Even though skipper Mahendra Singh Dhoni feels that India's Test series in South Africa was fantastic, cricket pundits feel the team should have done better than a 1-0 loss in the Rainbow Nation. Former batting great Sunil Gavaskar is of the view that India failed to launch a killer blow against South Africa in the two Tests. (Read: I would've strangled South African groundsmen for being too kind to India, says Geoffrey Boycott)
"India's cricketers returned after a disappointing tour of South Africa where a couple of bad sessions cost them the Test series. They had done exceptionally well to be in a winning position in the first Test, but even while accepting that the pitch had slowed down and become easier for batting, it looked that the Indians did not know how to land the knockout punch," he wrote in his column in the Times of India.
Gavaskar, meanwhile, says one of the factors that could have led to the team's failure to land the knockout blow was the culture of banking on a first innings lead in India's domestic circuit. In a total of 108 group matchesÂ this Ranji season almost half the number of games (51) have been decided on the basis of a first innings lead.
"This is mainly due to the culture in Indian cricket where the first innings lead is good enough to take the team forward. This culture does not encourage teams to look for outright wins, and, as everybody knows, winning is a habit, just likes scoring centuries and converting them into double tons," he wrote.
"Many times we have seen, especially in the Duleep Trophy tournament where teams take a massive lead, yet not only do not enforce the follow on, but bat for another couple of days and don't try for an outright win. So when a winning opportunity presents itself overseas, the players are just not used to going for the kill."
During the three-week break from international cricket, the spotlight now falls on the knockout phases of the Ranji Trophy starting next week. Gavaskar is pleasantly surprised to see teams like Maharashtra and Jammu and Kashmir in the quarters, while Delhi and Tamil Nadu failed to qualify. "There have been some pleasant surprises in those teams qualifying for the Ranji knockouts, and hopefully they will be able to spring some more shocks on the field," the 64-year-old added.
Gavaskar also hopes that few Ranji players who represent India are allowed to leave a day later than January 12, the departure date for New Zealand tour, that starts on January 19 with the first ODI at Napier.

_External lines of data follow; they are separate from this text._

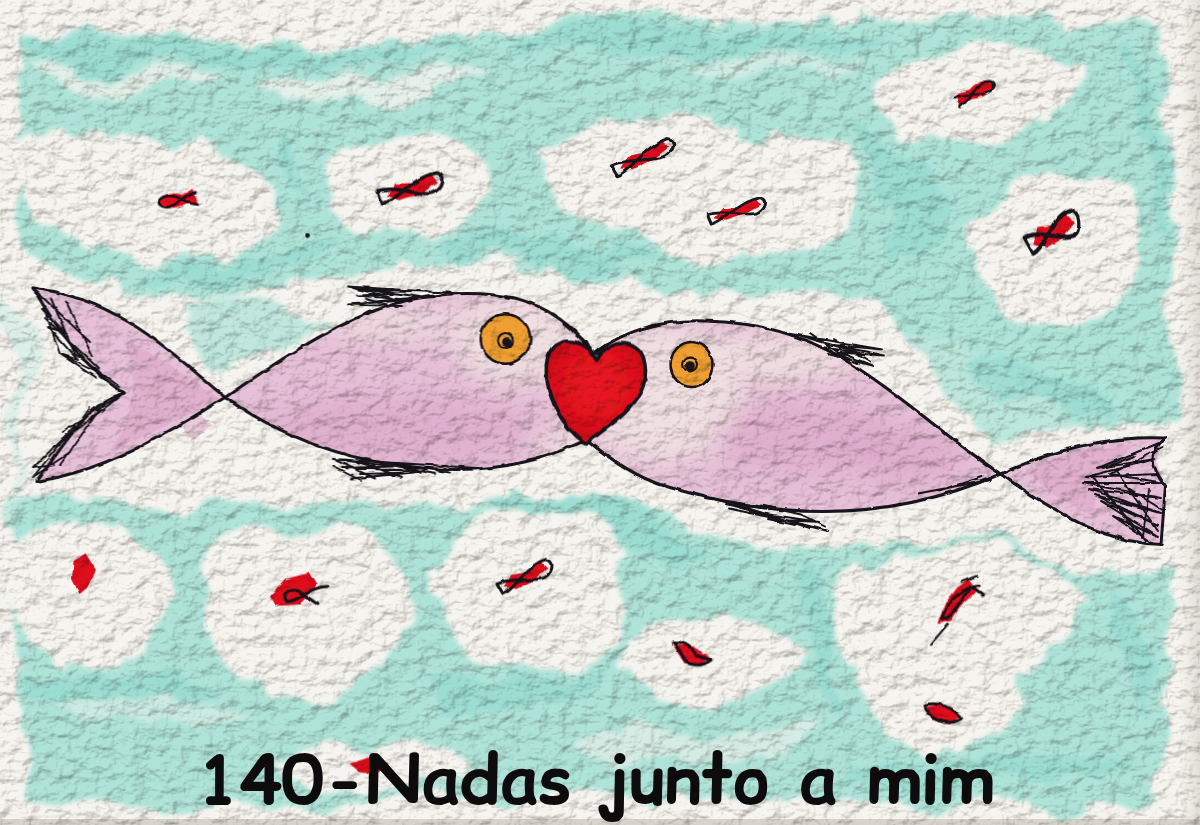
<!DOCTYPE html>
<html lang="pt">
<head>
<meta charset="utf-8">
<title>140-Nadas junto a mim</title>
<link rel="stylesheet" href="https://fonts.googleapis.com/css2?family=Comic+Neue:wght@700&amp;family=Comic+Relief:wght@700&amp;display=swap">
<style>
  :root {
    --paper: #f6f4f0;
    --wash: #aee3da;
    --wash-deep: #8fd8cf;
    --wash-pale: #d3eee8;
    --pink: #e6c0d9;
    --pink-deep: #d99fc4;
    --pink-pale: #f1e4e4;
    --red: #e0101c;
    --red-deep: #b00812;
    --orange: #f0a030;
    --ink: #17121a;
  }
  html, body { margin: 0; height: 100%; overflow: hidden; background: var(--paper); }
  .card { position: relative; width: 1200px; height: 825px; overflow: hidden; background: var(--paper); }
  .painting { position: absolute; inset: 0; width: 1200px; height: 825px; display: block; }
  .wash { fill: var(--wash); }
  .wash-deep { fill: var(--wash-deep); opacity: .6; }
  .wash-pale { fill: var(--wash-pale); opacity: .75; }
  .island { fill: var(--paper); }
  .line { fill: none; stroke: var(--ink); stroke-width: 2; stroke-linecap: round; stroke-linejoin: round; }
  .hatch { fill: none; stroke: var(--ink); stroke-width: 1.3; stroke-linecap: round; stroke-linejoin: round; }
  .blush { fill: var(--pink-deep); opacity: .5; }
  .glow { fill: var(--pink-pale); opacity: .85; }
  .tail { fill: var(--pink); }
  .eye { fill: var(--orange); stroke: var(--ink); stroke-width: 1.7; }
  .pupil { fill: var(--ink); }
  .heart { fill: url(#heart-red); stroke: var(--ink); stroke-width: 2.4; stroke-linejoin: round; }
  .red { fill: var(--red); }
  .grain { mix-blend-mode: multiply; opacity: .55; }
  .caption { font-family: "Comic Relief", "Comic Neue", "Comic Sans MS", cursive; font-weight: 700; font-size: 45px; fill: #0d0b0c; }
</style>
</head>
<body>
<main class="card">
<svg class="painting" viewBox="0 0 800 550" role="img" aria-label="Dois peixes cor-de-rosa que se beijam com um coração vermelho entre eles">
  <defs>
    <filter id="brush-edge" x="-5%" y="-5%" width="110%" height="110%">
      <feTurbulence type="fractalNoise" baseFrequency=".022" numOctaves="4" seed="8"/>
      <feDisplacementMap in="SourceGraphic" scale="34" xChannelSelector="R" yChannelSelector="G" result="torn"/>
      <feGaussianBlur in="torn" stdDeviation="1.4"/>
    </filter>
    <filter id="pen-edge" filterUnits="userSpaceOnUse" x="0" y="0" width="800" height="550">
      <feTurbulence type="fractalNoise" baseFrequency=".12" numOctaves="2" seed="3"/>
      <feDisplacementMap in="SourceGraphic" scale="2.4" xChannelSelector="R" yChannelSelector="G"/>
    </filter>
    <filter id="soft" x="-40%" y="-40%" width="180%" height="180%"><feGaussianBlur stdDeviation="9"/></filter>
    <filter id="paper-grain" x="0" y="0" width="100%" height="100%" color-interpolation-filters="sRGB">
      <feTurbulence type="fractalNoise" baseFrequency=".085 .11" numOctaves="4" seed="21"/>
      <feDiffuseLighting surfaceScale="2.6" diffuseConstant="1.1" lighting-color="#fffdf8">
        <feDistantLight azimuth="235" elevation="64"/>
      </feDiffuseLighting>
    </filter>
    <radialGradient id="heart-red" cx=".5" cy=".42" r=".65">
      <stop offset="0" stop-color="#ee1a24"/><stop offset=".65" stop-color="#dc0f1b"/><stop offset="1" stop-color="#b00812"/>
    </radialGradient>
    <linearGradient id="edge-shade" x1="0" x2="1">
      <stop offset="0" stop-color="#bdb8ae" stop-opacity="0"/><stop offset="1" stop-color="#a9a49a" stop-opacity=".6"/>
    </linearGradient>
    <path id="left-body" d="M150 265C182 243 214 221 250 207C281 195 316 193 344 199C367 205 382 218 394 233L391 293C364 306 338 313 305 313C244 313 192 294 150 265Z"/>
    <path id="right-body" d="M398 234C418 220 442 213 470 214C506 215 534 223 560 238C597 260 630 291 667 316C630 334 590 341 549 341C510 341 472 333 440 323C420 316 404 304 391 293Z"/>
    <clipPath id="left-clip"><use href="#left-body"/></clipPath>
    <clipPath id="right-clip"><use href="#right-body"/></clipPath>
    <g id="minnow">
      <path class="red" d="M-13-2C-8-6-2-7 4-4L13-7L15 4L5 4C-2 8-9 6-14 3Z"/>
      <path class="line" d="M15-4C7-4 1 4-6 5C-12 6-16 1-12-2C-6-6 1-2 6 2L15 5"/>
    </g>
    <g id="ribbon">
      <path class="red" d="M-15 1L-8-5L2-3L13-7L16 0L4 4L-8 5Z"/>
      <path class="line" d="M-19-3L-18 5C-9 5 3-7 17-6C22-3 18 4 12 5C3 5-8-4-19-3Z"/>
    </g>
  </defs>

  <rect id="paper" width="800" height="550" fill="var(--paper)"/>

  <g id="water" filter="url(#brush-edge)">
    <path class="wash" d="M14 28C90 16 190 38 300 24C380 2 520 6 612 12C670 14 730 4 776 22L782 290C770 284 752 280 726 282C690 268 650 232 610 214C560 182 500 190 440 196C400 190 350 166 290 174C230 180 160 206 96 200C60 190 30 176 14 176Z"/>
    <path class="wash" d="M6 330C60 346 100 324 148 330C210 344 270 334 330 334C390 322 440 344 500 362C570 370 640 352 690 366C720 380 752 382 780 378L778 536C700 540 560 538 450 530C330 526 140 546 14 532Z"/>
    <path class="wash-pale" d="M4 190C20 200 30 240 18 260C10 300 20 330 8 350Z"/>
    <path class="wash" d="M120 206C150 196 190 204 222 214C190 228 168 246 148 248C136 236 122 222 120 206Z" opacity=".75"/>
    <path class="wash" d="M598 206C650 204 730 230 768 272C730 280 690 292 660 296C640 270 610 244 598 206Z" opacity=".8"/>

    <g id="clearings">
      <path class="island" d="M10 98C40 80 70 94 104 90C150 84 190 110 184 140C178 172 118 180 72 168C40 162 12 140 10 98Z"/>
      <path class="island" d="M222 112C240 84 300 84 322 108C334 138 300 160 262 158C232 156 214 138 222 112Z"/>
      <path class="island" d="M360 104C390 70 470 70 500 96C546 80 580 108 574 142C554 180 480 182 444 164C408 158 360 140 360 104Z"/>
      <path class="island" d="M580 62C600 32 690 18 722 42C728 72 690 92 640 94C606 96 580 84 580 62Z"/>
      <path class="island" d="M640 150C660 112 740 102 760 140C768 180 750 214 704 214C664 212 634 186 640 150Z"/>
      <path class="island" d="M8 368C30 342 90 346 108 376C124 418 92 446 50 446C22 446 4 406 8 368Z"/>
      <path class="island" d="M138 370C170 336 250 344 272 382C282 430 262 464 206 464C160 462 122 414 138 370Z"/>
      <path class="island" d="M286 370C310 332 396 332 418 370C428 416 396 440 350 444C306 440 272 412 286 370Z"/>
      <path class="island" d="M412 428C430 402 520 408 534 432C532 462 488 474 452 470C424 464 406 448 412 428Z"/>
      <path class="island" d="M562 394C590 350 690 358 720 390C734 430 700 446 674 450C690 486 660 504 620 500C580 494 576 466 580 444C560 434 554 414 562 394Z"/>
      <path class="island" d="M186 506C210 490 290 488 312 508C308 530 210 534 186 506Z"/>
      <path class="island" d="M20 48C60 40 100 52 150 50C130 66 60 68 20 48Z" opacity=".7"/>
      <path class="island" d="M170 56C220 48 290 54 330 44C320 66 220 76 170 56Z" opacity=".75"/>
      <path class="island" d="M450 40C490 30 530 42 570 34C550 54 480 60 450 40Z" opacity=".45"/>
      <path class="island" d="M380 500C420 482 500 492 544 486C530 508 420 516 380 500Z" opacity=".55"/>
      <path class="island" d="M40 470C70 460 130 474 164 470C150 490 70 492 40 470Z" opacity=".4"/>
    </g>

    <g id="deep-strokes">
      <path class="wash-deep" d="M16 30C120 22 220 40 320 30C300 44 150 48 16 40Z"/>
      <path class="wash-deep" d="M340 22C430 8 540 14 590 22C560 36 420 34 340 34Z"/>
      <path class="wash-deep" d="M300 158C350 150 400 164 450 172C420 186 340 182 300 172Z"/>
      <path class="wash-deep" d="M560 82C600 98 624 110 634 138C624 160 610 170 590 172C600 140 580 110 560 82Z"/>
      <path class="wash-deep" d="M744 30C774 46 776 100 776 170C764 140 766 90 744 30Z"/>
      <path class="wash-deep" d="M100 184C150 172 200 164 226 160C210 180 150 192 100 192Z"/>
      <path class="wash-deep" d="M186 84C200 94 208 116 204 146C194 130 196 104 186 84Z"/>
      <path class="wash-deep" d="M340 332C400 322 440 346 470 372C450 388 430 384 420 366C400 346 370 342 340 340Z"/>
      <path class="wash-deep" d="M534 372C560 380 552 440 562 482C540 470 536 410 534 372Z"/>
      <path class="wash-deep" d="M20 456C80 446 120 452 150 462C120 474 60 468 20 468Z"/>
      <path class="wash-deep" d="M560 512C640 506 710 512 764 500C750 526 640 528 560 524Z"/>
      <path class="wash-deep" d="M284 452C330 454 370 452 404 440C400 470 350 478 290 476Z"/>
      <path class="wash-deep" d="M734 392C770 400 770 450 764 484C748 460 752 424 734 392Z"/>
      <path class="wash-deep" d="M636 236C680 240 720 256 750 276C720 276 660 264 636 236Z"/>
    </g>
  </g>

  <g id="minnows" filter="url(#pen-edge)">
    <use href="#minnow" transform="translate(118 133) rotate(-6) scale(.9 .85)"/>
    <use href="#ribbon" transform="translate(274 126) rotate(-12) scale(1.15 1.15)"/>
    <use href="#ribbon" transform="translate(429 105) rotate(-22) scale(1.15 .95)"/>
    <use href="#ribbon" transform="translate(491 141) rotate(-14) scale(1.02 .85)"/>
    <use href="#minnow" transform="translate(651 61) rotate(-28) scale(-.95 .8)"/>
    <use href="#ribbon" transform="translate(702 155) rotate(-24) scale(1 1.5)"/>
    <path class="red" d="M49 374L57 369L64 380L58 392L53 396L48 386Z"/>
    <path class="red" d="M180 397L190 386L206 382L211 390L200 403L184 404Z"/>
    <path class="line" d="M218 391C206 391 200 401 192 401C187 399 192 392 199 394L212 403"/>
    <use href="#ribbon" transform="translate(350 385) rotate(-22)"/>
    <path class="red" d="M448 429L462 431L473 438L467 444L456 442Z"/>
    <path class="line" d="M449 428C457 428 462 432 464 437L474 440C466 446 457 443 455 437Z"/>
    <path class="red" d="M646 386L652 394L640 405L634 414L625 416L630 402L638 392Z"/>
    <path class="line" d="M653 391C642 390 630 402 628 413C637 411 641 399 647 391L655 397"/>
    <path class="hatch" d="M632 416L620 430M641 388L651 384"/>
    <path class="red" d="M616 471L628 470L641 477L633 483L622 480Z"/>
    <path class="line" d="M616 470C626 467 636 472 641 479C632 485 620 480 616 470Z"/>
    <path class="red" d="M233 509L246 505L260 509L250 516L240 515Z"/>
    <circle class="pupil" cx="205" cy="157" r="1.6"/>
  </g>

  <g id="left-fish" filter="url(#pen-edge)">
    <path class="tail" d="M24 193C76 200 112 232 150 265C116 286 74 314 24 320C38 296 54 274 82 262C62 246 40 222 24 193Z"/>
    <path class="blush" d="M82 226C108 238 128 254 146 266C126 276 100 290 74 300C86 280 96 258 82 226Z"/>
    <path class="blush" d="M118 282L134 276L142 284L128 293Z"/>
    <use href="#left-body" fill="var(--pink)"/>
    <g clip-path="url(#left-clip)">
      <ellipse class="blush" cx="265" cy="286" rx="90" ry="22" filter="url(#soft)"/>
      <ellipse class="glow" cx="345" cy="225" rx="44" ry="30" filter="url(#soft)"/>
      <ellipse class="glow" cx="262" cy="215" rx="46" ry="10" filter="url(#soft)"/>
      <ellipse class="glow" cx="385" cy="300" rx="28" ry="14" filter="url(#soft)"/>
    </g>
    <path class="line" d="M24 321C74 313 112 288 150 265C182 243 214 221 250 207C281 195 316 193 344 199C367 205 382 218 394 233"/>
    <path class="line" d="M22 192C78 199 112 233 150 265C192 294 244 313 305 313C338 313 364 306 391 293"/>
    <path class="line" d="M22 192C36 216 56 246 83 262C58 268 44 296 24 321"/>
    <g id="left-tail-rays">
      <path class="hatch" d="M24 194L60 228M26 196L40 236L72 252M34 199L50 236L80 258M28 206L44 222L32 218L52 240L40 236L64 252M44 201L62 238M30 212L66 246M82 262L42 288M80 264L34 300M70 268L40 310M50 284L22 318L46 302M60 272L30 314M44 290L22 312L36 310"/>
    </g>
    <g id="left-fins">
      <path class="hatch" d="M312 196L232 191L262 196L238 197L274 200L232 203L268 204M300 195L246 193L280 198L250 201L290 198M258 204L244 199M270 201L236 192"/>
      <path class="hatch" d="M318 312L222 306L262 311L228 312L284 314L234 319L276 315L240 316M224 307L250 319M236 307L268 318M252 308L290 316M264 309L300 315M222 311L240 320"/>
    </g>
    <circle class="eye" cx="337" cy="226" r="16.5"/>
    <circle cx="337" cy="227" r="5" fill="none" stroke="var(--ink)" stroke-width="1.4"/>
    <circle class="pupil" cx="338" cy="228" r="3.2"/>
  </g>

  <g id="right-fish" filter="url(#pen-edge)">
    <path class="tail" d="M667 316C700 300 738 292 777 292C768 304 772 312 777 322L773 363C736 362 704 342 667 316Z"/>
    <path class="blush" d="M684 314C706 302 730 298 756 297C740 310 728 320 730 344C712 338 698 328 684 314Z"/>
    <use href="#right-body" fill="var(--pink)"/>
    <g clip-path="url(#right-clip)">
      <ellipse class="glow" cx="440" cy="262" rx="56" ry="46" filter="url(#soft)"/>
      <ellipse class="glow" cx="520" cy="238" rx="52" ry="16" filter="url(#soft)"/>
      <ellipse class="blush" cx="538" cy="292" rx="58" ry="24" filter="url(#soft)"/>
      <ellipse class="blush" cx="608" cy="304" rx="36" ry="20" filter="url(#soft)"/>
    </g>
    <path class="line" d="M398 234C418 220 442 213 470 214C506 215 534 223 560 238C597 260 630 291 667 316C704 342 736 362 774 363"/>
    <path class="line" d="M391 293C404 304 420 316 440 323C472 333 510 341 549 341C590 341 630 332 667 316C700 301 738 290 777 292"/>
    <path class="line" d="M777 292C764 302 768 312 777 324L774 363"/>
    <path class="hatch" d="M612 329L660 320M626 327L655 318"/>
    <g id="right-tail-rays">
      <path class="hatch" d="M776 294L732 312L770 306L724 318L772 316M775 298L740 316L776 322L722 322L774 332L726 326L774 342L730 330L772 350L734 334L772 358L742 344L768 362M728 318L764 360M744 314L772 354M756 304L736 312M750 324L775 340M738 328L758 356M766 326L762 358"/>
    </g>
    <g id="right-fins">
      <path class="hatch" d="M524 222L588 233L556 230L590 237L560 235L582 244L552 236M534 224L576 236L546 231L572 242M540 222L566 240M556 226L580 241"/>
      <path class="hatch" d="M470 332L530 341L484 336L552 354L500 341L546 348L512 346L530 350M482 334L520 347M496 338L540 352M508 337L534 343L550 351M486 339L514 345"/>
    </g>
    <ellipse class="eye" cx="461" cy="243" rx="14" ry="15"/>
    <circle cx="460" cy="243" r="4.6" fill="none" stroke="var(--ink)" stroke-width="1.4"/>
    <circle class="pupil" cx="460" cy="244" r="3.2"/>
  </g>

  <g id="kiss" filter="url(#pen-edge)">
    <path class="heart" d="M398 240C392 228 378 224 369 231C361 240 364 258 370 271C375 282 382 290 391 296C402 286 420 276 427 262C433 249 431 234 420 230C410 227 402 232 398 240Z"/>
    <path class="line" d="M376 216L398 236L404 230"/>
  </g>

  <rect id="right-edge" x="786" width="14" height="550" fill="url(#edge-shade)" opacity=".45"/>
  <rect id="bottom-edge" y="546" width="800" height="4" fill="#b9b4aa" opacity=".5"/>
  <rect class="grain" width="800" height="550" filter="url(#paper-grain)"/>

  <text class="caption" x="132" y="535" textLength="530" lengthAdjust="spacingAndGlyphs">140-Nadas junto a mim</text>
</svg>
</main>
</body>
</html>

"The Indian team leaves for New Zealand on the 12th, and hopefully the powers that be will allow those whose teams are in the quarterfinals to leave a day later. Having the best players available raises the standard of the event and gives a more realistic view of the talent when they play against the best in the country. The first one-dayer in New Zealand is on 19th, so there's enough time for the players to get acclimatised to the conditions. The Ranji Trophy is the premier tournament in India and should be treated as such," Gavaskar wrote.